Issues in Science and Technology Librarianship
Ambient Findability / Peter Morville. Sebastapol, CA: O'Reilly, 2005. 0-596-00765-5 $29.95
Peter Morville's book Ambient Findability is about technologies and behaviors that affect human interaction with information, but it is not a how-to guide or handbook on information architecture. Rather, it's an extended essay on the nature of "findability:" how we find information (and how that affects what we do with it); what it means to be findable; and what it means to live in a world where data are, or could be, ubiquitous and "ambient." "Ambient findability" then refers to exploring information findability in all situations, not simply traditional ones for information seeking. The book's tag line is "what we find changes who we become," and Morville explores this idea in depth, writing that "ambient findability is less about the computer than about the complex interactions between humans and information" (p. 13). The first part of the book deals with defining and exploring "findability;" next is a section exploring information seeking and retrieval, which provides a brief overview of some basic ideas behind information science and architecture; and third is a varied exploration of findability as applied in ubiquitous computing, marketing and the web, and social software. The book concludes with a section on human behavior and how people generally decide what information to use.
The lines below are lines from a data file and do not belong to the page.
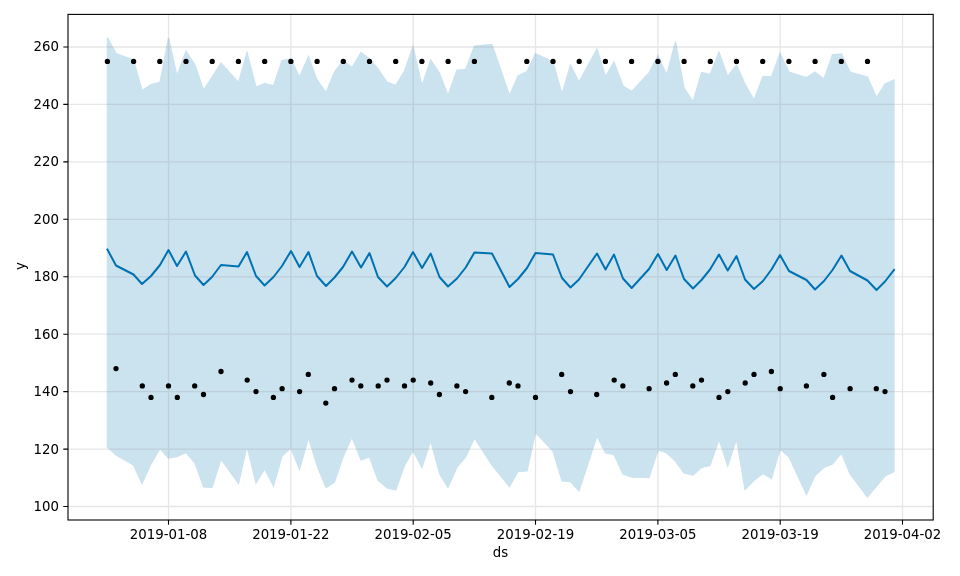
<!DOCTYPE html>
<html lang="en">
<head>
<meta charset="utf-8">
<title>Forecast chart</title>
<style>
:root {
  --paper: #fff;
  --ink: #000;
  --forecast: #0072b2;
  --grid: #808080;
}
* { box-sizing: border-box; margin: 0; }
body { width: 960px; height: 576px; overflow: hidden; background: var(--paper); }
.chart {
  display: grid;
  grid-template-columns: 30px 29px 901px;
  grid-template-rows: 527px 18px 31px;
  width: 960px;
  height: 576px;
  color: var(--ink);
  font: 13.3px/16px "DejaVu Sans", sans-serif;
}
.y-title {
  grid-area: 1 / 1;
  justify-self: center;
  margin: 258px 0 0 11px;
  height: 16px;
  width: 16px;
  text-align: center;
  transform: rotate(-90deg);
}
.y-ticks {
  grid-area: 1 / 2;
  display: flex;
  flex-direction: column;
  justify-content: space-between;
  align-items: flex-end;
  height: 476px;
  margin-top: 39px;
}
.plot { grid-area: 1 / 3; display: block; }
.x-ticks {
  grid-area: 2 / 3;
  display: flex;
  justify-content: space-between;
  width: 812px;
  margin-left: 70.5px;
}
.x-ticks span { width: 78px; text-align: center; white-space: nowrap; }
.x-title { grid-area: 3 / 3; width: 883px; text-align: center; }
.band { fill: var(--forecast); stroke: var(--forecast); stroke-width: 1.3; opacity: .2; }
.grid { fill: none; stroke: var(--grid); stroke-width: 1.3; opacity: .2; }
.forecast { fill: none; stroke: var(--forecast); stroke-width: 2; stroke-linejoin: round; stroke-linecap: square; }
.observed { fill: none; stroke: var(--ink); stroke-width: 5.3; stroke-linecap: round; }
.axes { fill: none; stroke: var(--ink); stroke-width: 1.1; }
</style>
</head>
<body>
<main class="chart">
  <div class="y-title">y</div>
  <div class="y-ticks">
    <span>260</span><span>240</span><span>220</span><span>200</span><span>180</span><span>160</span><span>140</span><span>120</span><span>100</span>
  </div>
  <svg class="plot" width="901" height="527" viewBox="59 0 901 527" role="img" aria-label="Forecast line with uncertainty band and observed points">
    <polygon class="band" points="107.4,37.5 116,53.5 133.5,60 142,90.5 151,84.5 160,82.5 168.5,38 177,76 186,51 195,65 203.5,90 212,77 221,63 238.5,82.5 247,52.5 256,87 264.6,83.5 273.5,86 282,60.5 291,59 299.5,77 308.5,56.5 317,80 326,92.5 334.5,72 343,60.5 352,67.5 361,52.5 369.5,59 378,69 387,82 395.7,85.5 404.5,71 413,46.5 422,86 430.7,60 439.5,73 448,95.5 457,70 465.7,69.5 474.4,46 492,44.5 509.5,95.5 518,76 527,71.5 535.5,53.5 553,62 562,94 570.5,65 579,82 597,49 605.5,76.5 614,62 623,86 631.7,91.5 649,73 658,55.5 666.7,75 675.5,41.5 684,87.5 693,102 701.5,72.5 710,74.5 719,52 727.7,76.5 736.5,65 745,84 754,100 763,76.5 771.5,77 780,53.5 789,72 806.5,77.5 815,72 824,79 832.5,54.5 841.5,54 850,72 867.5,77 876.5,97.5 885,84 894,80
      894,471.5 885,476 876.5,486 867.5,497 850,474 841.5,453 832.5,464 824,467.5 815,475.5 806.5,494.5 789,457 780,449 771.5,478.5 763,473.5 754,480.5 745,489.5 736.5,439 727.7,466 719,439.5 710,465.5 701.5,467.5 693,475 684,473 675.5,461 666.7,453 658,450 649,477.5 631.7,477 623,474 614,454.5 605.5,453 597,436 579,491 570.5,481.5 562,481 553,451 535.5,432.5 527,471 518,471.5 509.5,486.5 492,465 474.4,438 465.7,457 457,467 448,487.5 439.5,473.5 430.7,440.5 422,467.5 413,450.5 404.5,465.5 395.7,490 387,488 378,480 369.5,457 361,460 352,437 343,457 334.5,482 326,487.5 317,465.5 308.5,437.5 299.5,469.5 291,448 282,456 273.5,486 264.6,469 256,483 247,446 238.5,483.5 221,459 212,487.5 203.5,487 195,463 186,452.5 177,456.5 168.5,458 160,448.5 151,464 142,483.5 133.5,465 116,455 107.4,447"/>
    <path class="grid" d="M68 47H933M68 104.4H933M68 161.9H933M68 219.3H933M68 276.8H933M68 334.2H933M68 391.6H933M68 449.1H933M68 506.5H933M168.5 14V520M290.9 14V520M413.2 14V520M535.5 14V520M657.9 14V520M780.2 14V520M902.5 14V520"/>
    <polyline class="forecast" points="107.4,249.5 116,265.5 133.5,274.5 142,284 151,276 160,265 168.5,250 177,266 186,251.5 195,275.5 203.5,285 212,277 221,265 238.5,266.5 247,252 256,276 264.6,285.5 273.5,277 282,266 291,251 299.5,267 308.5,252 317,276 326,286 334.5,277.5 343,267 352,251.5 361,267.5 369.5,253 378,277 387,286.5 395.7,278 404.5,267 413,252 422,268 430.7,253.5 439.5,277 448,286.5 457,278.5 465.7,267.5 474.4,252.5 492,253.5 509.5,287 518,279 527,268 535.5,253 553,254.5 562,278 570.5,287.5 579,279.5 597,253.5 605.5,269.5 614,254.5 623,278.5 631.7,288 649,269 658,254 666.7,270 675.5,255.5 684,279 693,288.5 701.5,280 710,269.5 719,254.5 727.7,270.5 736.5,256 745,279.5 754,289 763,281 771.5,269.5 780,255 789,271 806.5,280 815,289.5 824,281 832.5,270 841.5,255.5 850,271 867.5,280.5 876.5,290 885,281.5 894,270"/>
    <g class="observed">
      <path d="M107.4 61.4h0M133.6 61.4h0M159.8 61.4h0M186 61.4h0M212.2 61.4h0M238.4 61.4h0M264.7 61.4h0M290.9 61.4h0M317.1 61.4h0M343.3 61.4h0M369.5 61.4h0M395.7 61.4h0M421.9 61.4h0M448.1 61.4h0M474.4 61.4h0M526.8 61.4h0M553 61.4h0M579.2 61.4h0M605.4 61.4h0M631.6 61.4h0M657.9 61.4h0M684.1 61.4h0M710.3 61.4h0M736.5 61.4h0M762.7 61.4h0M788.9 61.4h0M815.1 61.4h0M841.3 61.4h0M867.5 61.4h0"/>
      <path d="M116 368.6h0M142.3 385.9h0M151 397.4h0M168.5 385.9h0M177.3 397.4h0M194.7 385.9h0M203.5 394.5h0M221 371.5h0M247.2 380.1h0M256 391.6h0M273.4 397.4h0M282.1 388.7h0M299.6 391.6h0M308.3 374.4h0M325.8 403.1h0M334.5 388.7h0M352 380.1h0M360.8 385.9h0M378.2 385.9h0M387 380.1h0M404.5 385.9h0M413.2 380.1h0M430.7 383h0M439.4 394.5h0M456.9 385.9h0M465.6 391.6h0M491.8 397.4h0M509.3 383h0M518 385.9h0M535.5 397.4h0M561.7 374.4h0M570.5 391.6h0M596.7 394.5h0M614.2 380.1h0M622.9 385.9h0M649.1 388.7h0M666.6 383h0M675.3 374.4h0M692.8 385.9h0M701.5 380.1h0M719 397.4h0M727.8 391.6h0M745.2 383h0M754 374.4h0M771.4 371.5h0M780.2 388.7h0M806.4 385.9h0M823.9 374.4h0M832.6 397.4h0M850.1 388.7h0M876.3 388.7h0M885 391.6h0"/>
    </g>
    <rect class="axes" x="68" y="14.4" width="865.2" height="505.6"/>
    <path class="axes" d="M63.3 47H68M63.3 104.4H68M63.3 161.9H68M63.3 219.3H68M63.3 276.8H68M63.3 334.2H68M63.3 391.6H68M63.3 449.1H68M63.3 506.5H68M168.5 520v4.7M290.9 520v4.7M413.2 520v4.7M535.5 520v4.7M657.9 520v4.7M780.2 520v4.7M902.5 520v4.7"/>
  </svg>
  <div class="x-ticks">
    <span>2019-01-08</span><span>2019-01-22</span><span>2019-02-05</span><span>2019-02-19</span><span>2019-03-05</span><span>2019-03-19</span><span>2019-04-02</span>
  </div>
  <div class="x-title">ds</div>
</main>
</body>
</html>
The topics and examples used are widely varied, ranging from wearable computing to the future of libraries to the online photosharing service Flickr, and the book is written in an entertaining, casual and sometimes highly personal style. Though short, at 179 pages, Ambient Findability packs in hundreds of ideas, sometimes so quickly that it feels rushed and breathless, and occasionally seems to gloss over nuances or alternative conclusions. Morville likes to draw connections between older technologies and ideas (traditional cartographic techniques, for instance) to the cutting edge of Internet technologies, particularly Web 2.0 applications, and the book reads in places like a laundry list of what sites and ideas were hot on the Internet in mid-2005.
Morville is a librarian, as well as a well-known information architect (he is the co-author of Information Architecture for the World Wide Web, a foundational text in the field), and he reflects on how the ideas represented by these new sites and applications may impact libraries and traditional information organization techniques and ideas, and what this means. Though he tends to focus on specific applications, Morville is making a larger point about what we might be able to do with technology and how technology might impact the quest to organize, disseminate, and find useful information. The book also stays focused on the users of technologies, looking at each application, product or idea in the context of how people might use and benefit from it.
Morville doesn't reach definite conclusions; his main message is to think critically about new technologies and our interactions with information, and to always bear findability in mind: "together with form and function, findability is a required element of good design and engineering" (p. 114). However, Ambient Findability is a useful and thought-provoking book for librarians, information architects, web designers, and anyone who uses and cares about information and how to find it.